(Material for this exercise)

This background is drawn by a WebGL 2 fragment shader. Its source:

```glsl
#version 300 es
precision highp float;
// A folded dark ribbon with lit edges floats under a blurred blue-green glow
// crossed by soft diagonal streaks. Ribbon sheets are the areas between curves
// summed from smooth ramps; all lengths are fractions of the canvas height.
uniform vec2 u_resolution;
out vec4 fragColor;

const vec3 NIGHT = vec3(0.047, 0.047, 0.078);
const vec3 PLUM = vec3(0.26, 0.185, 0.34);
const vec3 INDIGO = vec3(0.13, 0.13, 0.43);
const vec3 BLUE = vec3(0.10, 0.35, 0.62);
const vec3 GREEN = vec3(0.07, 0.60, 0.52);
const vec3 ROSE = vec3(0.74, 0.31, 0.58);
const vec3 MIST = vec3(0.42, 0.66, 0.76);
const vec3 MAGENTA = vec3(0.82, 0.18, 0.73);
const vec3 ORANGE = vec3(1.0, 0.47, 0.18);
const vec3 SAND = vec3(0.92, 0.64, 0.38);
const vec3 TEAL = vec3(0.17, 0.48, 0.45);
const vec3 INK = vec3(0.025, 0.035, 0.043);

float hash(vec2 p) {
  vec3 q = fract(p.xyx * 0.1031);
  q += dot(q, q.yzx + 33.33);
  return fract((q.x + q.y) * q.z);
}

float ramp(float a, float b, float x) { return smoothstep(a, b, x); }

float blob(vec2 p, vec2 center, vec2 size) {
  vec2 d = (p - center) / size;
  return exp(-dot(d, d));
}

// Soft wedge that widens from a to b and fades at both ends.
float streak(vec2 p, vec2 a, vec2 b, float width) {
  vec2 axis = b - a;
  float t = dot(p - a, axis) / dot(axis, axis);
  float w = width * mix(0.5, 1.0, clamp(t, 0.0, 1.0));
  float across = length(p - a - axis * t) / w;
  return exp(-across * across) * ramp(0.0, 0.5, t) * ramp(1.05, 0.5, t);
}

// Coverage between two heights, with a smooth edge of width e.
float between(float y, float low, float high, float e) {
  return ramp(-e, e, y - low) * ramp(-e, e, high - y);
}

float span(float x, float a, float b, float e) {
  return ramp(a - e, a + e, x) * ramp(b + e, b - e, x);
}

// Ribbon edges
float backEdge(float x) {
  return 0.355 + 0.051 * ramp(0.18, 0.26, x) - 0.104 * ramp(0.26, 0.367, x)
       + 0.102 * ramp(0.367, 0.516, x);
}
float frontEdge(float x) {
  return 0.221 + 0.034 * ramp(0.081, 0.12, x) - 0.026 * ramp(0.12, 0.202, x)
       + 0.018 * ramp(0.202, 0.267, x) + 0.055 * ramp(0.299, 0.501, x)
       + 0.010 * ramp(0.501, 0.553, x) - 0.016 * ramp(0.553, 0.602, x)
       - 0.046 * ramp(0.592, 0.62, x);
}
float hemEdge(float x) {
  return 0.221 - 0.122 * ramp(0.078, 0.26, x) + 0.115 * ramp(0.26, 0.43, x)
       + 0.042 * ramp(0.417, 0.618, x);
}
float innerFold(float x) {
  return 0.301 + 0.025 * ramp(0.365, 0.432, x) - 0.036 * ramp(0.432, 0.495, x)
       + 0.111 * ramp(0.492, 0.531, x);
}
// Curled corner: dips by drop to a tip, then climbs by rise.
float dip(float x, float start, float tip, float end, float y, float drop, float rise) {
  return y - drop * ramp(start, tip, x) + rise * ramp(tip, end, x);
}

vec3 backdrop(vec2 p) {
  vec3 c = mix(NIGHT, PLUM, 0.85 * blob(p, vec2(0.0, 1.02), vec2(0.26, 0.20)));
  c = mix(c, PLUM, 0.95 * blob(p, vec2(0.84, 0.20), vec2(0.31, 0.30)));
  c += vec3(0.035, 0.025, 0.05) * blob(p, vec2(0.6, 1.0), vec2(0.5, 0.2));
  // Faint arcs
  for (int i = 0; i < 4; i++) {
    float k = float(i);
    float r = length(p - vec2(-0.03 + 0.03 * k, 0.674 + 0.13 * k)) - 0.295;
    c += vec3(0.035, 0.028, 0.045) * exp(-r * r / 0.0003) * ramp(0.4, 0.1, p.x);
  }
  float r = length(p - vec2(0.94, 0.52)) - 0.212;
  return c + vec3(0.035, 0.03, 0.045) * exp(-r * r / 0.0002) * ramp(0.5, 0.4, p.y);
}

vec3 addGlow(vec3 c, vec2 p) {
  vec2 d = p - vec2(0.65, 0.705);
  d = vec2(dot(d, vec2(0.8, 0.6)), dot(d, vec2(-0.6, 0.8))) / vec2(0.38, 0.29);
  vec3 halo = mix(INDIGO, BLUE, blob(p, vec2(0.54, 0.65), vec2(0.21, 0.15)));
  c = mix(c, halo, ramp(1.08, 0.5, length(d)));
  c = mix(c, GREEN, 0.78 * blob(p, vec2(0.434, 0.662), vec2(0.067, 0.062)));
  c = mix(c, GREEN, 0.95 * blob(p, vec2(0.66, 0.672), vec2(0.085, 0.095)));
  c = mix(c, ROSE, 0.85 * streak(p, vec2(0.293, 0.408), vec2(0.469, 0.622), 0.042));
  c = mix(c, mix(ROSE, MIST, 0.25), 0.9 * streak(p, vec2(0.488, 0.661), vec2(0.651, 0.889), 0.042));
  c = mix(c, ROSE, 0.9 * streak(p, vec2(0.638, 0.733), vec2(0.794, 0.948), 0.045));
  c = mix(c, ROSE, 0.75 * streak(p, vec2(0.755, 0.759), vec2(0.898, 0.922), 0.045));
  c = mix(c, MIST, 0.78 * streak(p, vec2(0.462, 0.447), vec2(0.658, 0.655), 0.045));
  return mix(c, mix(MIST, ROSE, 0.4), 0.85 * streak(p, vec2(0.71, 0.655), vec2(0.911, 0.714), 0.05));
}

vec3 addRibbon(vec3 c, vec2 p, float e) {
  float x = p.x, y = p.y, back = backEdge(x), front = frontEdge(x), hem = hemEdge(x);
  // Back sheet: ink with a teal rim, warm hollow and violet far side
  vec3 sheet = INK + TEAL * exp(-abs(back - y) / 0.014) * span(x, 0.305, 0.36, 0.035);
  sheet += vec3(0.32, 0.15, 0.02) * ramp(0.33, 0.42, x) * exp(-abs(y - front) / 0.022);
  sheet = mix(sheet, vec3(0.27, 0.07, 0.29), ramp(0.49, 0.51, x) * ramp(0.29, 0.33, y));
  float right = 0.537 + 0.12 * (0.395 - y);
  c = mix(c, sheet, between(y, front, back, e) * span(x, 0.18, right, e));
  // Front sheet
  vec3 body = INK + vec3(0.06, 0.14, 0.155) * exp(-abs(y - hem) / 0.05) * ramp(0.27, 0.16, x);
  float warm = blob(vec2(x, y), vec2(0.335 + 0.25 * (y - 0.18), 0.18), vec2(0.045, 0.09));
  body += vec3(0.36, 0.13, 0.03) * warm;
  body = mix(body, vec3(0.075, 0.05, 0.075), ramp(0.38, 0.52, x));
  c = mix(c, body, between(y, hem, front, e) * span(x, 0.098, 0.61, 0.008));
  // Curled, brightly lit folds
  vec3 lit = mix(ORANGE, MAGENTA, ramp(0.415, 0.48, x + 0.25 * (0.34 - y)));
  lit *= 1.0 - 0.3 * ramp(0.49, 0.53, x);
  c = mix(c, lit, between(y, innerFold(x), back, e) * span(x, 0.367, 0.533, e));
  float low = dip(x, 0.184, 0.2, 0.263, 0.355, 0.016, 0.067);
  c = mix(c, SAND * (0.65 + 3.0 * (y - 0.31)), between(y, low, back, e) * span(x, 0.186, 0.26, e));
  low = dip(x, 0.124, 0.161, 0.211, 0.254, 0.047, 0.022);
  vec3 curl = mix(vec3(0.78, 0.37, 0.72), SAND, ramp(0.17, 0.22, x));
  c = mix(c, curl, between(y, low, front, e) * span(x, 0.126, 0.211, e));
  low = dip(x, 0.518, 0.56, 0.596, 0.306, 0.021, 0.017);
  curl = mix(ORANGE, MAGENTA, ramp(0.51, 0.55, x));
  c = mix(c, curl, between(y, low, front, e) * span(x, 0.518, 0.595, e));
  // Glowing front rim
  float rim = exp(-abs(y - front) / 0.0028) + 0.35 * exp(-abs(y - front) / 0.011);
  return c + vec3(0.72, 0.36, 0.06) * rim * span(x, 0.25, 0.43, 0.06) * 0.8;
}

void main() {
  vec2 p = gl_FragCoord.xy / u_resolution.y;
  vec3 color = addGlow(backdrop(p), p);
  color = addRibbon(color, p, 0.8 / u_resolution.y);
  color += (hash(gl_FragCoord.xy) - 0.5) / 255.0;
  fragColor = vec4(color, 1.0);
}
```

(End Material for this exercise)
(Material for this exercise)

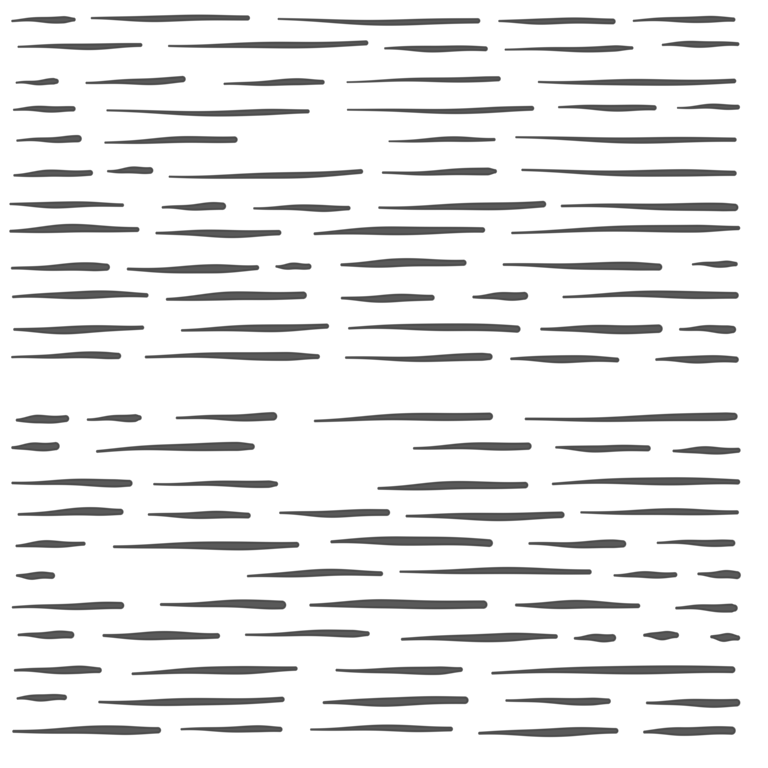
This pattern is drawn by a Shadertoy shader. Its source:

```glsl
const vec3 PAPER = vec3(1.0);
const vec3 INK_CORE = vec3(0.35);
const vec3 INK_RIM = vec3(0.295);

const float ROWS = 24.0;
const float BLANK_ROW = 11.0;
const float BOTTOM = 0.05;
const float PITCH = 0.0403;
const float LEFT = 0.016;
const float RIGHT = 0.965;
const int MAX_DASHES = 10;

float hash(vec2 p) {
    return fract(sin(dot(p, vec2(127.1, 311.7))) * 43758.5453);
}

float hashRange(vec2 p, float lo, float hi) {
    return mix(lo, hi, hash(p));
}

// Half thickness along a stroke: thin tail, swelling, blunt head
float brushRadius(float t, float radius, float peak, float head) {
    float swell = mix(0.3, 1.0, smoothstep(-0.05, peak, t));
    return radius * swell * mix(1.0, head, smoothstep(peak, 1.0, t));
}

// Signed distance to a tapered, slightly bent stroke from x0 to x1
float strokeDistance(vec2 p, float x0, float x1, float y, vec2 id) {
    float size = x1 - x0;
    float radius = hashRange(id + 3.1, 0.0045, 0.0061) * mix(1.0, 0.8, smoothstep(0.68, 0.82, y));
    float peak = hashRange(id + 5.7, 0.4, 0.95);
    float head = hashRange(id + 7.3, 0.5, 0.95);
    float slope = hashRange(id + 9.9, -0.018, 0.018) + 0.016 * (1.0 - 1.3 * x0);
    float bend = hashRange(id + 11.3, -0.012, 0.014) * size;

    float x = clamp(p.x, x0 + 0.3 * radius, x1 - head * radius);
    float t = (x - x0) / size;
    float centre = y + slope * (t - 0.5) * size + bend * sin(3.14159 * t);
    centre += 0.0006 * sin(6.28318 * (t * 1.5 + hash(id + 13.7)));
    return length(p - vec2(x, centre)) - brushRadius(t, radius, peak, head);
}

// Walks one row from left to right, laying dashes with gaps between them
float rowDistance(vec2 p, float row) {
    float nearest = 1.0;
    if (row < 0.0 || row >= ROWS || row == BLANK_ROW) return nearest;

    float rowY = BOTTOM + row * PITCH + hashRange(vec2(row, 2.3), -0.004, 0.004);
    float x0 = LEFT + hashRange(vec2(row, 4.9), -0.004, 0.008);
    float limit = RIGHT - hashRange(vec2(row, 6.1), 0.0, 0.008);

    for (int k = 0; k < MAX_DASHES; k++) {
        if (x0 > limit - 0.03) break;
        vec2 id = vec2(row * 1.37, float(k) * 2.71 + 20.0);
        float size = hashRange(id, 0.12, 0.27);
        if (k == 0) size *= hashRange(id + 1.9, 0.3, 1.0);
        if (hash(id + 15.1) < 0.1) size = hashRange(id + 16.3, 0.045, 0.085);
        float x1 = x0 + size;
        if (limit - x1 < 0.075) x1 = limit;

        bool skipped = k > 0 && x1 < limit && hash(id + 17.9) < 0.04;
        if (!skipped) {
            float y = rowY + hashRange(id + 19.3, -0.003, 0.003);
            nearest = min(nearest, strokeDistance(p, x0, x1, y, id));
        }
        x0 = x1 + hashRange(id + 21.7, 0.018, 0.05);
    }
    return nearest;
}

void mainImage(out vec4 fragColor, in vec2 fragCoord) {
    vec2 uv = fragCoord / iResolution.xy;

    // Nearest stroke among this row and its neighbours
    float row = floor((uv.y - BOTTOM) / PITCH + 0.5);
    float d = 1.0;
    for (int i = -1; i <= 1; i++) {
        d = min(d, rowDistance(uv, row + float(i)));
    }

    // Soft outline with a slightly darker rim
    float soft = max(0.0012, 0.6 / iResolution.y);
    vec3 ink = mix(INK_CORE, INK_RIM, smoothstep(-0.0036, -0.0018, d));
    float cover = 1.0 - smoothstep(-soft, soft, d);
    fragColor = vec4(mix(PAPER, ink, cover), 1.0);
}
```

(End Material for this exercise)

__Assigned task__. Going through the entries above, count each line that has the word "MAGENTA" and report only the count.

__Result__. 3